Measuring efficiency in HVAC systems helps compare the effectiveness of different units in an easy and equitable manner. Depending on the system and application, there are several methods to measure efficiency, providing useful information. Among the most common efficiency measurements are Annualized Fuel Utilization Efficiency (AFUE); Cooling Capacity; Seasonal Energy Efficiency Ratio (SEER); Energy Efficiency Ratio (EER); and Integrated Energy Efficiency Ratio (IEER).
Annualized Fuel Utilization Efficiency is the fuel efficiency rating for warm-air, gas or oil-fired furnaces less than 150,000 Btuh. The higher the AFUE, the more efficient the furnace. The minimum percentage established by the Department of Energy (DOE) for furnaces is 78%.
The cooling output of an air conditioner.
This is the cooling output provided by the unit during its normal annual usage period, divided by its total energy consumption. The higher the SEER rating, the more energy-efficient the system. Rating is only applicable to units under 6 tons (65,000 BTU/H).
This measures the cooling output of a unit divided by its total energy consumption, measured during continuous operation at a given operating condition (95 degrees or full load).

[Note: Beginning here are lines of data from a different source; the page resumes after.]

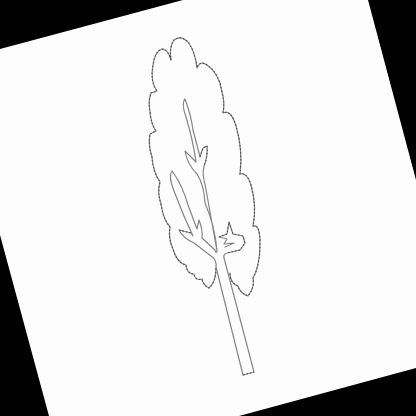
<!DOCTYPE html>
<html lang="en">
<head>
<meta charset="utf-8">
<title>Tree outline</title>
<style>
:root { --ground: #000; --paper: #fdfdfd; --line: #858585; --edge: #4c4c4c; }
html, body { margin: 0; width: 416px; height: 416px; overflow: hidden; background: var(--ground); }
svg { display: block; }
.paper { fill: var(--paper); }
.outline { fill: none; stroke: var(--line); stroke-width: 1.2; stroke-linejoin: round; stroke-linecap: round; }
.grain { fill: none; stroke: var(--edge); stroke-width: 1.1; stroke-dasharray: 1.5 2; }
</style>
</head>
<body>
<svg width="416" height="416" viewBox="0 0 416 416" role="img" aria-label="Outline drawing of a tall tree on a tilted sheet">
  <defs>
    <path id="crown" d="M216 268 Q216 282 209 288 Q203 285 202 279 Q195 281 194 274 Q187 274 186 265 Q177 263 173 249 Q168 238 170 227 Q163 219 161 204 Q157 192 160 182 Q153 172 152 157 Q148 145 150 134 L156 131 Q151 124 150 112 Q148 101 151 93 L157 91 Q150 82 153 65 Q155 51 162 49 Q168 49 171 60 Q169 47 174 40 Q181 35 188 42 Q195 51 197 68 Q200 60 207 65 Q219 73 222 92 Q225 103 223 113 Q231 109 236 126 Q243 150 240 174 Q247 172 251 185 Q257 207 253 226 Q260 224 260 243 Q260 266 253 278 Q255 287 248 296 Q240 293 238 286 Q230 283 230 273"/>
    <path id="trunk" d="M216 267 L243 375 L254 372 L224 258 Q223 254 227 253 L240 250 L245 243 L243 236 L233 234 L229 222 L227 234 L219 237 L227 239 L224 244 L234 243 L225 247 M216 267 Q217 260 211 256 L194 243 Q183 238 179 230 L191 233 L193 236 Q183 215 174 191 Q168 176 172 171 Q182 184 188 205 L197 229 L199 220 Q203 230 202 238 L215 250 Q216 254 217 251 Q215 226 205 203 Q204 185 197 174 Q187 164 185 151 L196 162 Q193 140 186 117 Q181 103 185 99 Q191 115 193 130 L200 157 L203 148 L207 146 Q208 156 204 166 Q202 175 205 184 L217 251"/>
  </defs>
  <polygon class="paper" points="0,49 183,0 368,0 416,180 416,368 239,416 49,416 0,235"/>
  <use href="#crown" class="outline"/>
  <use href="#crown" class="grain"/>
  <use href="#trunk" class="outline"/>
  <path class="grain" d="M179 230 L191 233 M200 157 L203 148 L207 146 Q208 156 204 166 M219 237 L227 234 L229 222 L233 234 L243 236 L245 243 L240 250 L227 253 M243 375 L254 372"/>
</svg>
</body>
</html>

This measure expresses cooling part-load EER efficiency for commercial unitary air conditioning and heat pump equipment on the basis of weighted operation at various load capacities. Previously known as IPLV.